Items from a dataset
╔══

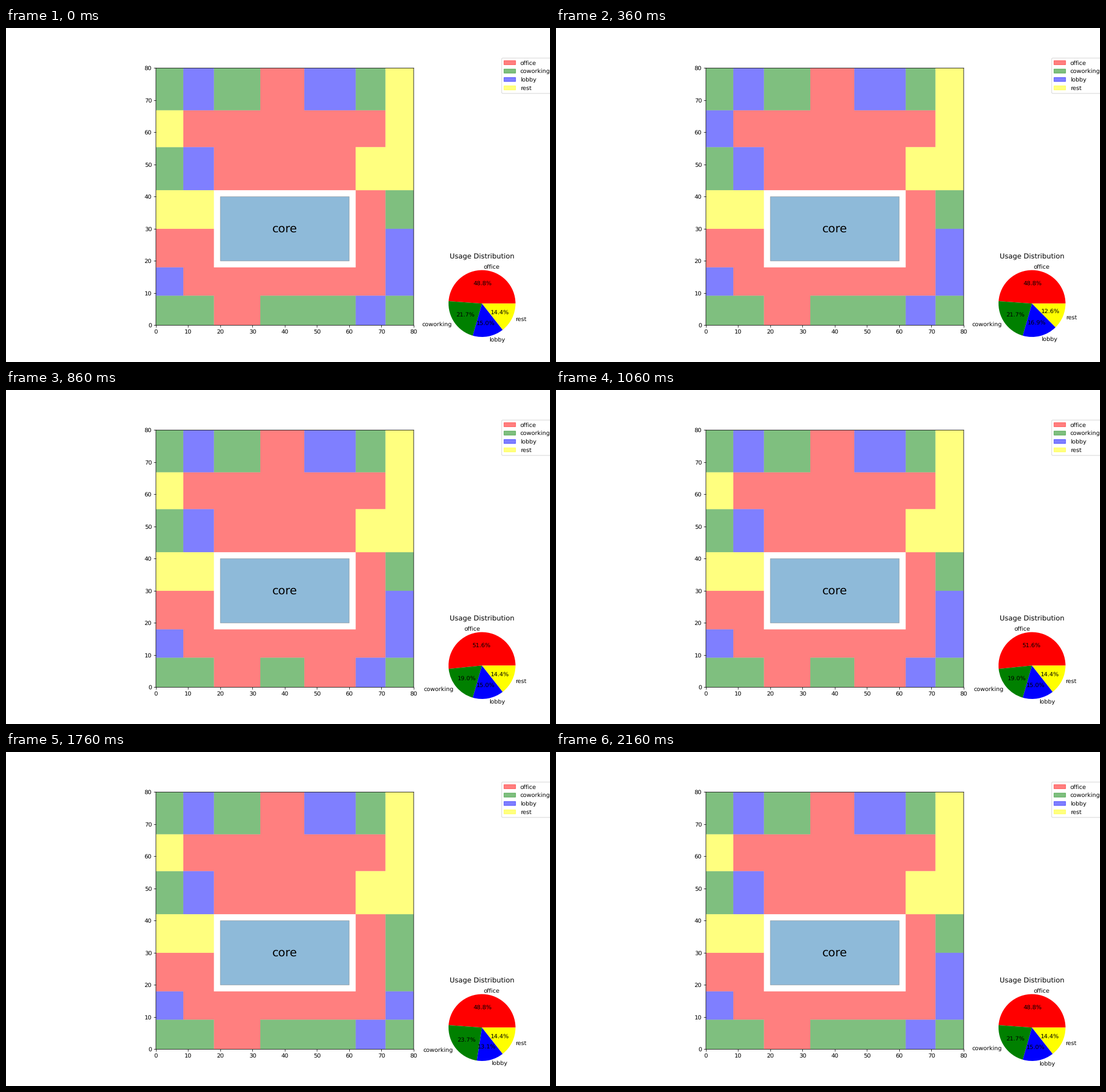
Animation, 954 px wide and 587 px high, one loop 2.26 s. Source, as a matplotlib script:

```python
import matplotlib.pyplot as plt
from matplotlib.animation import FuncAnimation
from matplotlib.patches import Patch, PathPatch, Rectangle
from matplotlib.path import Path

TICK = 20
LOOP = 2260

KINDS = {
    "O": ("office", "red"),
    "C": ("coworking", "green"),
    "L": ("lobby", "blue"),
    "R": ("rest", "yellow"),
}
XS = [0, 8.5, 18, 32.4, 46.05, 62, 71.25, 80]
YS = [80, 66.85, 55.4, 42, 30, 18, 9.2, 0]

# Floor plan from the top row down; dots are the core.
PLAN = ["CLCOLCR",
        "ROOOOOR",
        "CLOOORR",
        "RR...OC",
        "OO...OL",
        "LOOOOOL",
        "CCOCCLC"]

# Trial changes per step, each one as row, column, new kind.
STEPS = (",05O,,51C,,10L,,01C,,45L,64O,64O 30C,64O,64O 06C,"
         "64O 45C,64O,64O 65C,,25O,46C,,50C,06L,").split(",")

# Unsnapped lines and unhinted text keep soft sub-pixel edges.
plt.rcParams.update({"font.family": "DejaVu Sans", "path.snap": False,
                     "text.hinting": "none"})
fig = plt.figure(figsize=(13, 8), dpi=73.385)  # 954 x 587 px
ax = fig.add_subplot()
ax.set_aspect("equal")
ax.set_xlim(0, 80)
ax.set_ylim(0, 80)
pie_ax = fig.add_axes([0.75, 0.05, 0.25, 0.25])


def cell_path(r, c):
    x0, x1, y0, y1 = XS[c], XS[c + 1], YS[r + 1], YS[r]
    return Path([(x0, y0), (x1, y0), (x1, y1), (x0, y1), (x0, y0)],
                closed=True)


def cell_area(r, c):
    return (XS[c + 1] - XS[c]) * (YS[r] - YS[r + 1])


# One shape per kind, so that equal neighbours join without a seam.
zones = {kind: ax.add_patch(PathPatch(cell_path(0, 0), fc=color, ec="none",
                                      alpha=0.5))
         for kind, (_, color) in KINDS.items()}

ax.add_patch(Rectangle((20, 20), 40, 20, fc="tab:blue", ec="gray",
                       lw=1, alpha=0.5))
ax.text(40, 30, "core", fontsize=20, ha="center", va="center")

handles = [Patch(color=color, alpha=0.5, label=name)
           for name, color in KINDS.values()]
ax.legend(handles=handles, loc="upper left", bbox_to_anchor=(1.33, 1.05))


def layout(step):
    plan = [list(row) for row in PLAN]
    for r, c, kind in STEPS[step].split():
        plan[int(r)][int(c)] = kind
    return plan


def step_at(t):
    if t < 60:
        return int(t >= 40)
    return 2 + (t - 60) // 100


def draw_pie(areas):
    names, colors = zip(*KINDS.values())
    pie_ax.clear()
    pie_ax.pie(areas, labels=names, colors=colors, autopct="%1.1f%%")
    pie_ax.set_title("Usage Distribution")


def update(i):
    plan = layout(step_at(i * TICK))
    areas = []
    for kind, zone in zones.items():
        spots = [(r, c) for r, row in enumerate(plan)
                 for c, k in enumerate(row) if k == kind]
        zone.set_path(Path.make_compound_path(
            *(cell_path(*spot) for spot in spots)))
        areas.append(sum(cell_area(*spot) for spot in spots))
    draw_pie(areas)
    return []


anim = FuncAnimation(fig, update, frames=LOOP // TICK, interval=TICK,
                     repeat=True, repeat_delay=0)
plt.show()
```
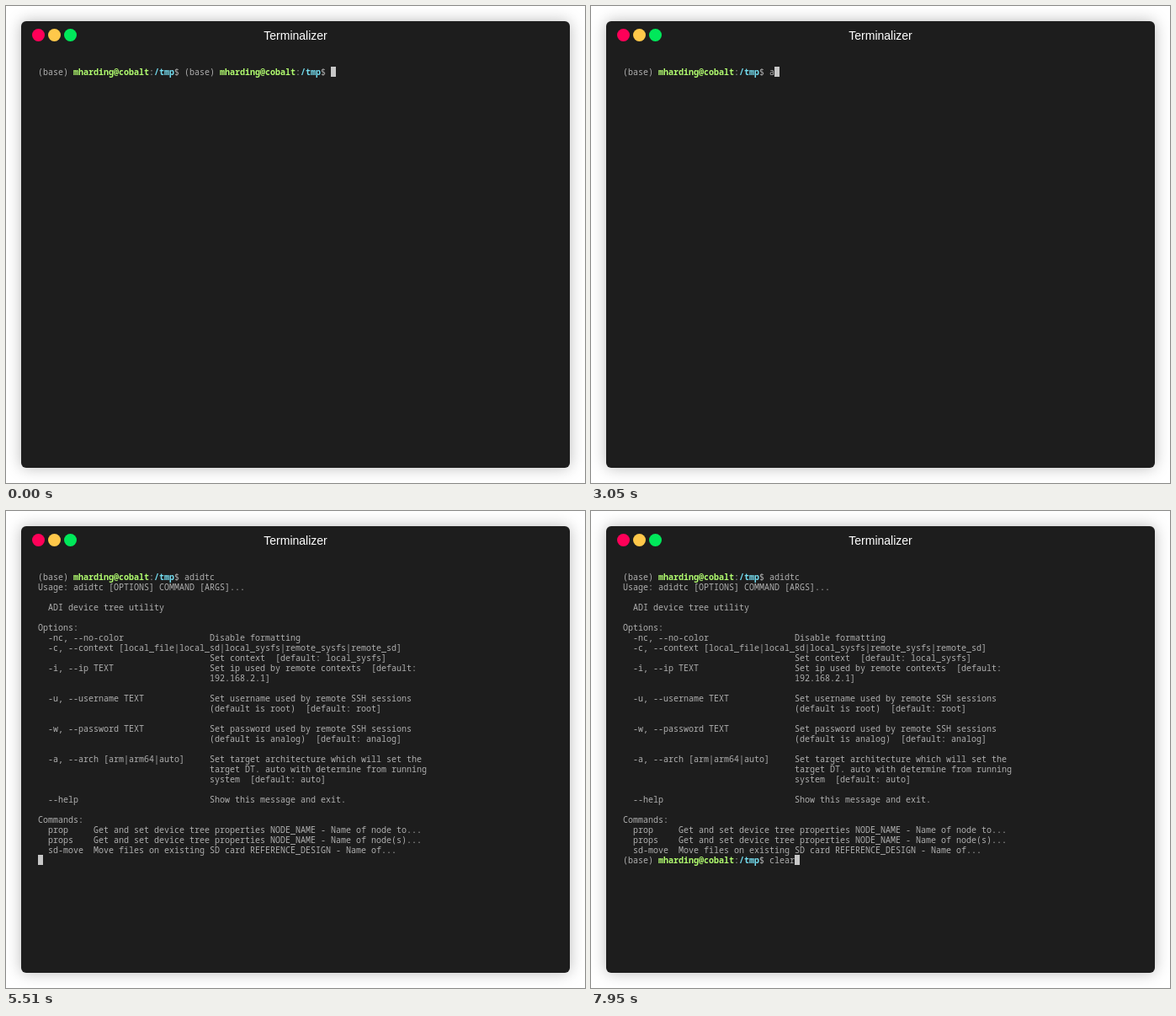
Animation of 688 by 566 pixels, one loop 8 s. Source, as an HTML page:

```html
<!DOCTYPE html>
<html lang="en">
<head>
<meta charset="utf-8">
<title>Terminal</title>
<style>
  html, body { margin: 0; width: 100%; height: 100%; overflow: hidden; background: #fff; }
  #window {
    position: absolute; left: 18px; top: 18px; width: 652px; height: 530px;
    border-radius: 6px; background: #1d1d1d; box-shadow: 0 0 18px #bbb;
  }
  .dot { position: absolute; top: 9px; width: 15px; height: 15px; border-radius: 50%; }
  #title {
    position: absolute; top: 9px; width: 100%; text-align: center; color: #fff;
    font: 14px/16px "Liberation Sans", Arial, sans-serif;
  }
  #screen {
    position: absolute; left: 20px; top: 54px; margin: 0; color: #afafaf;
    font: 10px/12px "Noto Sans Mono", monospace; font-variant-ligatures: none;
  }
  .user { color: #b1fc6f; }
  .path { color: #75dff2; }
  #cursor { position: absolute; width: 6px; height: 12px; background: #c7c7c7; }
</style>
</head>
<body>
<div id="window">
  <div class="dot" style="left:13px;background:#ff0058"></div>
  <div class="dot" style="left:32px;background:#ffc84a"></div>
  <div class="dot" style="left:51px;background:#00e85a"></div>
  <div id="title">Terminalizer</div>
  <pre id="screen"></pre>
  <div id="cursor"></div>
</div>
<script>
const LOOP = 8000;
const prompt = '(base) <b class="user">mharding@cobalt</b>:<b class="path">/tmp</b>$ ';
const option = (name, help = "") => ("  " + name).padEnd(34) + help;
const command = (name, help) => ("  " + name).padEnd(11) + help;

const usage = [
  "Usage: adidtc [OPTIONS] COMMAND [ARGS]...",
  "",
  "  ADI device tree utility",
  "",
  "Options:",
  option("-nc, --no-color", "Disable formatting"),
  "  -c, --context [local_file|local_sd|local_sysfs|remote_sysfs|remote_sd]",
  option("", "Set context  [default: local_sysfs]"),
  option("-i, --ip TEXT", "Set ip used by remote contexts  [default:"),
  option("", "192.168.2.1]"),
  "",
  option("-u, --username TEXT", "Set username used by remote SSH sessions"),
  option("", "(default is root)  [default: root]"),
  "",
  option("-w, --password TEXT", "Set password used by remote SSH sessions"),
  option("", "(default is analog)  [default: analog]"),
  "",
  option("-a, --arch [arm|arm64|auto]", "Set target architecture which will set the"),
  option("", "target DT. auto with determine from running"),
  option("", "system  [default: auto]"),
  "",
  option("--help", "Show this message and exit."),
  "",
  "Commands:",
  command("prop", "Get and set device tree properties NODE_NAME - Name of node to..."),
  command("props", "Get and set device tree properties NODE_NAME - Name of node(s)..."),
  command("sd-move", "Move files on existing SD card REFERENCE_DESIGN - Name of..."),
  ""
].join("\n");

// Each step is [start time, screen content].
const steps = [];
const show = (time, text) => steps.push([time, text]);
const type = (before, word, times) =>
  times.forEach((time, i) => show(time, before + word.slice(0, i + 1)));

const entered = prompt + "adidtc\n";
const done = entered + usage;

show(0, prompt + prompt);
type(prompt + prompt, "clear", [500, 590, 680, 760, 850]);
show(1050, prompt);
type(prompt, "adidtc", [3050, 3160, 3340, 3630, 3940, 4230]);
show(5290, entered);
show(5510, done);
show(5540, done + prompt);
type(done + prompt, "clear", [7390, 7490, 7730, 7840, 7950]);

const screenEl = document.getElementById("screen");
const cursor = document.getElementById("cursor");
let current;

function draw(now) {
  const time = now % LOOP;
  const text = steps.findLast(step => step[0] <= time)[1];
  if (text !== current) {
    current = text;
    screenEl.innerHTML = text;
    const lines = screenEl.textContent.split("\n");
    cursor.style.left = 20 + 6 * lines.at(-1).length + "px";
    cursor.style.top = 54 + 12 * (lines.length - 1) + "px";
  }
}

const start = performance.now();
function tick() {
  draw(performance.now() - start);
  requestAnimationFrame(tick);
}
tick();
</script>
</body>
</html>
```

╚══

The entries above need an exact copy without their pictures.

◆ **Solution for this exercise**
Animation, 954 px wide and 587 px high, one loop 2.26 s. Source, as a matplotlib script:

```python
import matplotlib.pyplot as plt
from matplotlib.animation import FuncAnimation
from matplotlib.patches import Patch, PathPatch, Rectangle
from matplotlib.path import Path

TICK = 20
LOOP = 2260

KINDS = {
    "O": ("office", "red"),
    "C": ("coworking", "green"),
    "L": ("lobby", "blue"),
    "R": ("rest", "yellow"),
}
XS = [0, 8.5, 18, 32.4, 46.05, 62, 71.25, 80]
YS = [80, 66.85, 55.4, 42, 30, 18, 9.2, 0]

# Floor plan from the top row down; dots are the core.
PLAN = ["CLCOLCR",
        "ROOOOOR",
        "CLOOORR",
        "RR...OC",
        "OO...OL",
        "LOOOOOL",
        "CCOCCLC"]

# Trial changes per step, each one as row, column, new kind.
STEPS = (",05O,,51C,,10L,,01C,,45L,64O,64O 30C,64O,64O 06C,"
         "64O 45C,64O,64O 65C,,25O,46C,,50C,06L,").split(",")

# Unsnapped lines and unhinted text keep soft sub-pixel edges.
plt.rcParams.update({"font.family": "DejaVu Sans", "path.snap": False,
                     "text.hinting": "none"})
fig = plt.figure(figsize=(13, 8), dpi=73.385)  # 954 x 587 px
ax = fig.add_subplot()
ax.set_aspect("equal")
ax.set_xlim(0, 80)
ax.set_ylim(0, 80)
pie_ax = fig.add_axes([0.75, 0.05, 0.25, 0.25])


def cell_path(r, c):
    x0, x1, y0, y1 = XS[c], XS[c + 1], YS[r + 1], YS[r]
    return Path([(x0, y0), (x1, y0), (x1, y1), (x0, y1), (x0, y0)],
                closed=True)


def cell_area(r, c):
    return (XS[c + 1] - XS[c]) * (YS[r] - YS[r + 1])


# One shape per kind, so that equal neighbours join without a seam.
zones = {kind: ax.add_patch(PathPatch(cell_path(0, 0), fc=color, ec="none",
                                      alpha=0.5))
         for kind, (_, color) in KINDS.items()}

ax.add_patch(Rectangle((20, 20), 40, 20, fc="tab:blue", ec="gray",
                       lw=1, alpha=0.5))
ax.text(40, 30, "core", fontsize=20, ha="center", va="center")

handles = [Patch(color=color, alpha=0.5, label=name)
           for name, color in KINDS.values()]
ax.legend(handles=handles, loc="upper left", bbox_to_anchor=(1.33, 1.05))


def layout(step):
    plan = [list(row) for row in PLAN]
    for r, c, kind in STEPS[step].split():
        plan[int(r)][int(c)] = kind
    return plan


def step_at(t):
    if t < 60:
        return int(t >= 40)
    return 2 + (t - 60) // 100


def draw_pie(areas):
    names, colors = zip(*KINDS.values())
    pie_ax.clear()
    pie_ax.pie(areas, labels=names, colors=colors, autopct="%1.1f%%")
    pie_ax.set_title("Usage Distribution")


def update(i):
    plan = layout(step_at(i * TICK))
    areas = []
    for kind, zone in zones.items():
        spots = [(r, c) for r, row in enumerate(plan)
                 for c, k in enumerate(row) if k == kind]
        zone.set_path(Path.make_compound_path(
            *(cell_path(*spot) for spot in spots)))
        areas.append(sum(cell_area(*spot) for spot in spots))
    draw_pie(areas)
    return []


anim = FuncAnimation(fig, update, frames=LOOP // TICK, interval=TICK,
                     repeat=True, repeat_delay=0)
plt.show()
```
Animation of 688 by 566 pixels, one loop 8 s. Source, as an HTML page:

```html
<!DOCTYPE html>
<html lang="en">
<head>
<meta charset="utf-8">
<title>Terminal</title>
<style>
  html, body { margin: 0; width: 100%; height: 100%; overflow: hidden; background: #fff; }
  #window {
    position: absolute; left: 18px; top: 18px; width: 652px; height: 530px;
    border-radius: 6px; background: #1d1d1d; box-shadow: 0 0 18px #bbb;
  }
  .dot { position: absolute; top: 9px; width: 15px; height: 15px; border-radius: 50%; }
  #title {
    position: absolute; top: 9px; width: 100%; text-align: center; color: #fff;
    font: 14px/16px "Liberation Sans", Arial, sans-serif;
  }
  #screen {
    position: absolute; left: 20px; top: 54px; margin: 0; color: #afafaf;
    font: 10px/12px "Noto Sans Mono", monospace; font-variant-ligatures: none;
  }
  .user { color: #b1fc6f; }
  .path { color: #75dff2; }
  #cursor { position: absolute; width: 6px; height: 12px; background: #c7c7c7; }
</style>
</head>
<body>
<div id="window">
  <div class="dot" style="left:13px;background:#ff0058"></div>
  <div class="dot" style="left:32px;background:#ffc84a"></div>
  <div class="dot" style="left:51px;background:#00e85a"></div>
  <div id="title">Terminalizer</div>
  <pre id="screen"></pre>
  <div id="cursor"></div>
</div>
<script>
const LOOP = 8000;
const prompt = '(base) <b class="user">mharding@cobalt</b>:<b class="path">/tmp</b>$ ';
const option = (name, help = "") => ("  " + name).padEnd(34) + help;
const command = (name, help) => ("  " + name).padEnd(11) + help;

const usage = [
  "Usage: adidtc [OPTIONS] COMMAND [ARGS]...",
  "",
  "  ADI device tree utility",
  "",
  "Options:",
  option("-nc, --no-color", "Disable formatting"),
  "  -c, --context [local_file|local_sd|local_sysfs|remote_sysfs|remote_sd]",
  option("", "Set context  [default: local_sysfs]"),
  option("-i, --ip TEXT", "Set ip used by remote contexts  [default:"),
  option("", "192.168.2.1]"),
  "",
  option("-u, --username TEXT", "Set username used by remote SSH sessions"),
  option("", "(default is root)  [default: root]"),
  "",
  option("-w, --password TEXT", "Set password used by remote SSH sessions"),
  option("", "(default is analog)  [default: analog]"),
  "",
  option("-a, --arch [arm|arm64|auto]", "Set target architecture which will set the"),
  option("", "target DT. auto with determine from running"),
  option("", "system  [default: auto]"),
  "",
  option("--help", "Show this message and exit."),
  "",
  "Commands:",
  command("prop", "Get and set device tree properties NODE_NAME - Name of node to..."),
  command("props", "Get and set device tree properties NODE_NAME - Name of node(s)..."),
  command("sd-move", "Move files on existing SD card REFERENCE_DESIGN - Name of..."),
  ""
].join("\n");

// Each step is [start time, screen content].
const steps = [];
const show = (time, text) => steps.push([time, text]);
const type = (before, word, times) =>
  times.forEach((time, i) => show(time, before + word.slice(0, i + 1)));

const entered = prompt + "adidtc\n";
const done = entered + usage;

show(0, prompt + prompt);
type(prompt + prompt, "clear", [500, 590, 680, 760, 850]);
show(1050, prompt);
type(prompt, "adidtc", [3050, 3160, 3340, 3630, 3940, 4230]);
show(5290, entered);
show(5510, done);
show(5540, done + prompt);
type(done + prompt, "clear", [7390, 7490, 7730, 7840, 7950]);

const screenEl = document.getElementById("screen");
const cursor = document.getElementById("cursor");
let current;

function draw(now) {
  const time = now % LOOP;
  const text = steps.findLast(step => step[0] <= time)[1];
  if (text !== current) {
    current = text;
    screenEl.innerHTML = text;
    const lines = screenEl.textContent.split("\n");
    cursor.style.left = 20 + 6 * lines.at(-1).length + "px";
    cursor.style.top = 54 + 12 * (lines.length - 1) + "px";
  }
}

const start = performance.now();
function tick() {
  draw(performance.now() - start);
  requestAnimationFrame(tick);
}
tick();
</script>
</body>
</html>
```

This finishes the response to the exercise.